The second group of victims will be the ones who need health care that doesn't come from a big company. It's a lot more difficult to start a small business when there is no affordable way to get health care. And that is the case for my own small business - I'd be in bad shape if my wife left the University. I think that's the real goal - to keep people from leaving employment in larger companies and going off on their own.

Comment Re:So... (Score 4, Interesting) 337

Donald Trump, unfortunately, satisfies a common desire among the populance to right things by means that won't actually right them. It's a desire to rid Washington of inaction by cleaning it out of the current folks who don't seem to get anything done: and then you find that the things they were working on are harder than you understood.

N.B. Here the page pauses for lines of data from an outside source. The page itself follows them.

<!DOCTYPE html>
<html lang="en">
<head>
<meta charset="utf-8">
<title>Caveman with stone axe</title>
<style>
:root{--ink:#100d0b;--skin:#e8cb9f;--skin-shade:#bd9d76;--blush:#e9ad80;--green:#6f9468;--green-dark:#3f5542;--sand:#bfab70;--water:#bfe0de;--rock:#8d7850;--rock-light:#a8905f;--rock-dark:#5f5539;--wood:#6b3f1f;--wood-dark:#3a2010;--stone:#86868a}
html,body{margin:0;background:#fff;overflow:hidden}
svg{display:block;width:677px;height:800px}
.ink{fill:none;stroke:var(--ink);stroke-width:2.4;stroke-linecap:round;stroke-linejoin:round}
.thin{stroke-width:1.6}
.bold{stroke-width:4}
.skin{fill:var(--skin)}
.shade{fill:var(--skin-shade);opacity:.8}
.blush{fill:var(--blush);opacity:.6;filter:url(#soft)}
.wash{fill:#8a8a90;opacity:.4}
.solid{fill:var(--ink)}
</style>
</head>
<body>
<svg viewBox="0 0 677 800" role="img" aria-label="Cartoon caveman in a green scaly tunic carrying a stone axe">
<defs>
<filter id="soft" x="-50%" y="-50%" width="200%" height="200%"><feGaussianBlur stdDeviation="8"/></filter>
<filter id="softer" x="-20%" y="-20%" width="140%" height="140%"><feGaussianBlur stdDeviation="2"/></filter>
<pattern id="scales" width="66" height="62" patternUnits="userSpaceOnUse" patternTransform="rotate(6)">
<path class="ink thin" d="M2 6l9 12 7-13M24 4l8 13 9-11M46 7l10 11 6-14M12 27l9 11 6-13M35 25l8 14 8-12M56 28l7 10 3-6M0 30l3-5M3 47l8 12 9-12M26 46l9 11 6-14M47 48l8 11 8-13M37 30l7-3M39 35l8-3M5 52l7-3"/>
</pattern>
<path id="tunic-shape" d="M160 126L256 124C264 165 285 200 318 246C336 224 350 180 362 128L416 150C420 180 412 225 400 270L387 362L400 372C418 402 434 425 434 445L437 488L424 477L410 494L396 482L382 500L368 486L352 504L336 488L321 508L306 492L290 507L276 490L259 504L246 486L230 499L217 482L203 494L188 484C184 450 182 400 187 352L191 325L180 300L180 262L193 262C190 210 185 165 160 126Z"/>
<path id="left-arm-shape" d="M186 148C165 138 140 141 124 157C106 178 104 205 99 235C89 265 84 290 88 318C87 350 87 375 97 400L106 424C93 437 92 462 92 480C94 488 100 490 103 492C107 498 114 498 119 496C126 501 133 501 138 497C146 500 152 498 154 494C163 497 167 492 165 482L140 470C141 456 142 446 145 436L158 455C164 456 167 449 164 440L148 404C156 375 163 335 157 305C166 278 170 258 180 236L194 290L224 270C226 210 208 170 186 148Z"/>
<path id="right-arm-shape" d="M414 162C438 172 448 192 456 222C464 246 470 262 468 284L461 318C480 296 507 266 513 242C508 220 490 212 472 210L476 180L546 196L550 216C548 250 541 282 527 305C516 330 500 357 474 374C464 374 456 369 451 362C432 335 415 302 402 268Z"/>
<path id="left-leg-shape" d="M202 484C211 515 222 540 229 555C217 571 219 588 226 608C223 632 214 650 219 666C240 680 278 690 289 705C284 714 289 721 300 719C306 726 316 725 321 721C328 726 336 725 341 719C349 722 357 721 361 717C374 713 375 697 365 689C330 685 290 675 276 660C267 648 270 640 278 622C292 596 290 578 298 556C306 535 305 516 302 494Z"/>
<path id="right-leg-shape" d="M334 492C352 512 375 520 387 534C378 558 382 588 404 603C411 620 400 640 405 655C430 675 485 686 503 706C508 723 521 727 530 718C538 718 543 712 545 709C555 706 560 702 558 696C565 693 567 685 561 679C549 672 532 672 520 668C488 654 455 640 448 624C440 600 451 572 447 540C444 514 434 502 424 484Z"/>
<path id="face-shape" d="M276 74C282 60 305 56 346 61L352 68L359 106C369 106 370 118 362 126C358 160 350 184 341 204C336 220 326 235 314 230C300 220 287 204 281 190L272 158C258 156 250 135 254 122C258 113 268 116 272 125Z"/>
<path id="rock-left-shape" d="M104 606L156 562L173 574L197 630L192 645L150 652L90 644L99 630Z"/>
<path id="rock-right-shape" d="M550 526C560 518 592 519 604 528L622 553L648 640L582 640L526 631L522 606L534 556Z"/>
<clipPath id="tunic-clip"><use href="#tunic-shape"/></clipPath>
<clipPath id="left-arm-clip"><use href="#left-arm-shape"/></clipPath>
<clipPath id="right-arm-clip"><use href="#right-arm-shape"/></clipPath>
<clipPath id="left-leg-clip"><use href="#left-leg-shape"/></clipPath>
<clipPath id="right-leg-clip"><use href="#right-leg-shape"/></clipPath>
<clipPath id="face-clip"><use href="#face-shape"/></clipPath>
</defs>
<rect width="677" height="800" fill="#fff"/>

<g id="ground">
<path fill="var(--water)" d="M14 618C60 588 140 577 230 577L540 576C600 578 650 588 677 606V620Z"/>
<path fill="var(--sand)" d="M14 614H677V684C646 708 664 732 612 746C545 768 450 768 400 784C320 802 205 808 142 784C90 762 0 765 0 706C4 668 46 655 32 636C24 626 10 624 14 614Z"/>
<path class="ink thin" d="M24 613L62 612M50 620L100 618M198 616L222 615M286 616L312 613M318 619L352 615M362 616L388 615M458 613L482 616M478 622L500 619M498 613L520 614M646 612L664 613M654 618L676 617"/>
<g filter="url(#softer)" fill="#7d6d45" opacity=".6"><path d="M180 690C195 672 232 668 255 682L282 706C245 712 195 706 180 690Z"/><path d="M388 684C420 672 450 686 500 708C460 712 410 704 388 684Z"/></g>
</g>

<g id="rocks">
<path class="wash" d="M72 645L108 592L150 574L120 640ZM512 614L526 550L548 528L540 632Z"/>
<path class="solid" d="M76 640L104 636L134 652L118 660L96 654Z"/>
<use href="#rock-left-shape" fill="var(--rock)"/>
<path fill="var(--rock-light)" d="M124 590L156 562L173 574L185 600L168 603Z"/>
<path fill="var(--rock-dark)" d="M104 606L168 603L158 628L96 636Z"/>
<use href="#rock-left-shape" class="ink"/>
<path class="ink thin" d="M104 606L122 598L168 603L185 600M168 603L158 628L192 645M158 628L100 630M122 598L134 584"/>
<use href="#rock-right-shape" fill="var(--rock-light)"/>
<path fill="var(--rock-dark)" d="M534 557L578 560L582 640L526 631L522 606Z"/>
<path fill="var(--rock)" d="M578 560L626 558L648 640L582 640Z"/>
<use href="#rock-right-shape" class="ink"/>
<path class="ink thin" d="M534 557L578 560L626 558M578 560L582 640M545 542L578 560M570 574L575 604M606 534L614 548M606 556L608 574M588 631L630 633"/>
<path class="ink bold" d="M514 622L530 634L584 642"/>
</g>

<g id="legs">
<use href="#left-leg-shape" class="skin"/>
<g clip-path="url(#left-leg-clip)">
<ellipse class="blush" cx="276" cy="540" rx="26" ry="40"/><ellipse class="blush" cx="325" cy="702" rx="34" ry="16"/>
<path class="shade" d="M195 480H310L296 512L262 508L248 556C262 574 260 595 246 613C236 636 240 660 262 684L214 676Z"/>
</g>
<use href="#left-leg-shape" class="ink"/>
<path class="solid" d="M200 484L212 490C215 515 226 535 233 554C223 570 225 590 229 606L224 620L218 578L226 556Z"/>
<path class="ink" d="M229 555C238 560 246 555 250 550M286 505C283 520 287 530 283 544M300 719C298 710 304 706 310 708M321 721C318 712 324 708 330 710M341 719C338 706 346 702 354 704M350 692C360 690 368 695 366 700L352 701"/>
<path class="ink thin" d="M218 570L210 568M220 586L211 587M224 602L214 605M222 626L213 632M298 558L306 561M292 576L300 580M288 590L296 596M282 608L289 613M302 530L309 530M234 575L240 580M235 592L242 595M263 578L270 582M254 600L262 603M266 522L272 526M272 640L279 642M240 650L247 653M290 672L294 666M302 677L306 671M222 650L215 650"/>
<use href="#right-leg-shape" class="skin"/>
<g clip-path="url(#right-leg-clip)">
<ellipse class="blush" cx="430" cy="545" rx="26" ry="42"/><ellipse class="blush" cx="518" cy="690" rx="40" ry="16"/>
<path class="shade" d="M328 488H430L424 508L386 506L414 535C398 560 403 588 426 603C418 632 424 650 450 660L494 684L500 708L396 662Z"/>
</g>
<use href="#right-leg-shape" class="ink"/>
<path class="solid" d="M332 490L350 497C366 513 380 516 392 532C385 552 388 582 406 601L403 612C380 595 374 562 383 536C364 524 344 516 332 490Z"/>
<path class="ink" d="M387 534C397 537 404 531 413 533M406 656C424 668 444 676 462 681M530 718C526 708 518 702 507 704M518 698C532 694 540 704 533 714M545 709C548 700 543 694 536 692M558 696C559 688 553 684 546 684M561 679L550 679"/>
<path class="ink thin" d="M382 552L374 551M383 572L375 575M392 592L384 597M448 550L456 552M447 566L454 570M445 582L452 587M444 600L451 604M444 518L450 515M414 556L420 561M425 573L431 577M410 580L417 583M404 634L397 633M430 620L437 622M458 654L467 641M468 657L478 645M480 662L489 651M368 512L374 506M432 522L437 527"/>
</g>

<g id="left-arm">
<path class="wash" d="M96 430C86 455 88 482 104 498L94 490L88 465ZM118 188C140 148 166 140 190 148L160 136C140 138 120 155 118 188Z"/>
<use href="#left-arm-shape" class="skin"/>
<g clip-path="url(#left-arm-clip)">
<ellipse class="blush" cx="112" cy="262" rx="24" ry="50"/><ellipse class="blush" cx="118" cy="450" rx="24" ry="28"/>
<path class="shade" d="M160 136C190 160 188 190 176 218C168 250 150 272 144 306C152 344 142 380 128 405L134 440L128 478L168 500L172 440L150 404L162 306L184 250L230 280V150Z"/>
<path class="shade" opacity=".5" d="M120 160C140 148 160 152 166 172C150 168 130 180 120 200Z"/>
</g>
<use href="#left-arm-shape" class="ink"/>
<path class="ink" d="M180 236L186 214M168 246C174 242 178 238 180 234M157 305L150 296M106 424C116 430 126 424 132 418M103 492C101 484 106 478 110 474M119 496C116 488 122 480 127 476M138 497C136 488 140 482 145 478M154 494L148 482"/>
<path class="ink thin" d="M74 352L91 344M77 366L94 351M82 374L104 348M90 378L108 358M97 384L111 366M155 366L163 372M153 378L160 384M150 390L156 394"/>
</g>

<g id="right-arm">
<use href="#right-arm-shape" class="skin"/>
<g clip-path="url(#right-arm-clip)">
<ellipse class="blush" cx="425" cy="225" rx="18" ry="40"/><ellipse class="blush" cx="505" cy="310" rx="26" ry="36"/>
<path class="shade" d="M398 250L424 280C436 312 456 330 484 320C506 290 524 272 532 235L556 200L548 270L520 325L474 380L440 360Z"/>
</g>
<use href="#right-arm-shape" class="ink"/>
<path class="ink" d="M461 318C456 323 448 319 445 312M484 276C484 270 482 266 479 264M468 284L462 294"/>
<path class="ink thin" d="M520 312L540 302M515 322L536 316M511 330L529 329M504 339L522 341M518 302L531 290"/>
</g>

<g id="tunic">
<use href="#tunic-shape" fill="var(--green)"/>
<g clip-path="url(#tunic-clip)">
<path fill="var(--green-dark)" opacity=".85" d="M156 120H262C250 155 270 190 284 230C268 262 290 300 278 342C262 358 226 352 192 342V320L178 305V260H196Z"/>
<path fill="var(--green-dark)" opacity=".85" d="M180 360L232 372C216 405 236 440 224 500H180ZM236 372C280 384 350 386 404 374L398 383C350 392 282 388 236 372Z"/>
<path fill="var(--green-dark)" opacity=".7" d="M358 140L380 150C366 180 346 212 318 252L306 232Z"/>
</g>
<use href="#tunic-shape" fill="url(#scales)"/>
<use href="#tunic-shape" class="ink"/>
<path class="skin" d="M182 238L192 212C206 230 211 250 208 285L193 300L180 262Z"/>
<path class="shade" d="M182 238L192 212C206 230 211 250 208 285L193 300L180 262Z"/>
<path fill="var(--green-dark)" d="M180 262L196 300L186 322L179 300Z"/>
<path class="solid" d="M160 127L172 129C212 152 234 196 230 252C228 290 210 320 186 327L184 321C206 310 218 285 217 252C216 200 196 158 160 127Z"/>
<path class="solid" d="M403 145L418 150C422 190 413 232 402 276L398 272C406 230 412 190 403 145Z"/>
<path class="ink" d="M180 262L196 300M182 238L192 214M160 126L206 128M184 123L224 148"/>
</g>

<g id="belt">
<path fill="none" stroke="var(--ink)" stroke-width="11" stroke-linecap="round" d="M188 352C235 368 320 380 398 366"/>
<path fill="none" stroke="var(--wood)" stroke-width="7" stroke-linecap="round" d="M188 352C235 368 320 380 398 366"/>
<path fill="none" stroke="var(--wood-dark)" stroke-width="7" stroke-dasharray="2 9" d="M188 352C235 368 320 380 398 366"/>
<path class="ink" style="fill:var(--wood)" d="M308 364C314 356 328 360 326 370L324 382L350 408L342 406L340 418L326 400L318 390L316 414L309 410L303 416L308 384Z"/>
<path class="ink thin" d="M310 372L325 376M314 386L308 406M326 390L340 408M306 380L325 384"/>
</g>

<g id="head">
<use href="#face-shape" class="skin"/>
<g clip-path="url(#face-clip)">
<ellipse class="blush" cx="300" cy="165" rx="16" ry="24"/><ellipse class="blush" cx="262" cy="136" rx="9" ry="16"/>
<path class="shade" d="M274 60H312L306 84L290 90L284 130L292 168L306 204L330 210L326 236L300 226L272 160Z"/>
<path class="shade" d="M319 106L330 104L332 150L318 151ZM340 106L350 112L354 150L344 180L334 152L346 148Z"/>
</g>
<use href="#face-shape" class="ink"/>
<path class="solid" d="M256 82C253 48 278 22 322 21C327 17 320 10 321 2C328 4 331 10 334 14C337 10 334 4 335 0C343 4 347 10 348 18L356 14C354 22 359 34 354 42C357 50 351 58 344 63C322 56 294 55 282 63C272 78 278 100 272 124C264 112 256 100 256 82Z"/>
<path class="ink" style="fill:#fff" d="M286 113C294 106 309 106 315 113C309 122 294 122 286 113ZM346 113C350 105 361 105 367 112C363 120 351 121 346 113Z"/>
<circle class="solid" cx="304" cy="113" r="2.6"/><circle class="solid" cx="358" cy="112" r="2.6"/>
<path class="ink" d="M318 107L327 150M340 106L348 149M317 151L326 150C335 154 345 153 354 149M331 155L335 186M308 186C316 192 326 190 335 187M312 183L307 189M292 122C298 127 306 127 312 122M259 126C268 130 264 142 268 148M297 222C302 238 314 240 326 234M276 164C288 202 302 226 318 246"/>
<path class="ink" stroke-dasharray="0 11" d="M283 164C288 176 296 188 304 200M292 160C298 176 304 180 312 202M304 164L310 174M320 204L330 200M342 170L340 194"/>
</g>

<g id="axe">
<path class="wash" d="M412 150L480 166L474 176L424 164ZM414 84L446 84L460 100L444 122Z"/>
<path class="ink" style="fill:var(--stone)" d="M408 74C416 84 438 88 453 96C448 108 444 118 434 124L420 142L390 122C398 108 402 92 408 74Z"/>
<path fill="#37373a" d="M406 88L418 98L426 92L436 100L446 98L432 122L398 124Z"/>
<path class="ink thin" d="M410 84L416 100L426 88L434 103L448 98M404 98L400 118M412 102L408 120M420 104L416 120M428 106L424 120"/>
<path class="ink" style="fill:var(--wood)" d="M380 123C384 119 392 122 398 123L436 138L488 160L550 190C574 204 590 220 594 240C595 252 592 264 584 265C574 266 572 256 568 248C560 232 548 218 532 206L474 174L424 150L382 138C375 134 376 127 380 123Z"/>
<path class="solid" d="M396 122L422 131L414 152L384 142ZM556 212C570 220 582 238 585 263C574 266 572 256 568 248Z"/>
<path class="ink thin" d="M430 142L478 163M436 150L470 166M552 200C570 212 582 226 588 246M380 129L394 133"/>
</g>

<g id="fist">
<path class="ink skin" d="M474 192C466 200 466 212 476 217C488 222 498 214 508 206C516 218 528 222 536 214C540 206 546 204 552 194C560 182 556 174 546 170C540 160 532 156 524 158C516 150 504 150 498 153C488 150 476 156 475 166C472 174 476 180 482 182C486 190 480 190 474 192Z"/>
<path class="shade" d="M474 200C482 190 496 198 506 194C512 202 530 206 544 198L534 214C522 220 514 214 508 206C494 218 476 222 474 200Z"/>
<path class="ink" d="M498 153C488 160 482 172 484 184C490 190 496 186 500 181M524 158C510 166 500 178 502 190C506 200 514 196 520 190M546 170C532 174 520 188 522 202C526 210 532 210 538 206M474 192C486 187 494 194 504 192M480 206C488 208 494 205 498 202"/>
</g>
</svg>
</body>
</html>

It's the feeling that you can get things going right by having a manager who lights a fire under the responsible people: just the way that bank managers pressured employees to increase revenue or be fired until those employees started opening accounts fraudulently for customers who hadn't asked for them.

What I am having a hard time with is how our country gets back out of this. I fear Humpty has had such a great fall that there is no peaceful recovery.

Comment Re:hmmm, yes (Score 1) 218

I heard that some people were installing patches from some dude named "Microsoft" and that company got caught red-handed, writing and distributing malware. (They wrote Windows to work directly contrary to the interests of the user. For example, they went to extra trouble to make it not be installable on modern hardware.)

Installing unaudited software written by people you don't know may sound crazy, but the vast majority of users routinely do something far worse: they install software written by people they do know, where they know that the author is the user's adversary.

Comment This industry is trying hard to flip me (Score 1) 52

So.. in the past I have advocated in favor of "smart TVs" because even if you don't use the features, they're basically "free" (as in beer). Some processing power is already going to be there anyway, and it's not like the chips are expensive. The price of Raspberry Pi should give you a good idea of the most it could possibly cost, and even that is a pretty pessimistic estimate.

But that position was based on the assumption that "utterly and completely worthless to me" was the lower bound of what the user would get out of it.

If the software is going to be hostile, such that the value of a smart TV over a dumb TV might actually be negative, then I have to retract my thumbs-up.

Comment Re:Self-Driving? Yes. Shared? No. (Score 1) 168

I just don't see self-driving long term tipping the scale in favor of renting more than it is today.

I think it comes down to this: Robot drivers are a nice feature for owned cars, but I don't think it expands the attractiveness of ownership as much as it expands the attractiveness of sharing.

Robots don't make ownership more attractive to many people who would otherwise not have bought a car. How many people are thinking, "I'd buy a car if they drove themselves, but they don't, so I'm going to get around some other way"? Maybe some people, but I don't think many. Most people who own cars are willing to drive them; they might prefer to read a novel on that desert roadtrip, but having-to-drive isn't a deal-killer. So your new customers are people who are willing, but unable. Is that a lot?

But how many people are thinking "I'd take a robot taxi, but it doesn't exist yet, so I'm going to get around some other way"? More, I think. If you can take the driver out of the comparison, the two cases of car rental and a taxi hire, just sort of blend together into unified case. I think that new thing can serve situations where people currently settle for solutions where they aren't really happy, turning more Nos into Yesses. And I also think those situations where people aren't happy, aren't very extreme; if the shared car scenario where just a little better, it would make a big difference. I know that Uber/Lyft tipped a lot of people who were not taking taxis all the time.

Slashdot Top Deals

Consultants are mystical people who ask a company for a number and then give it back to them.

Working...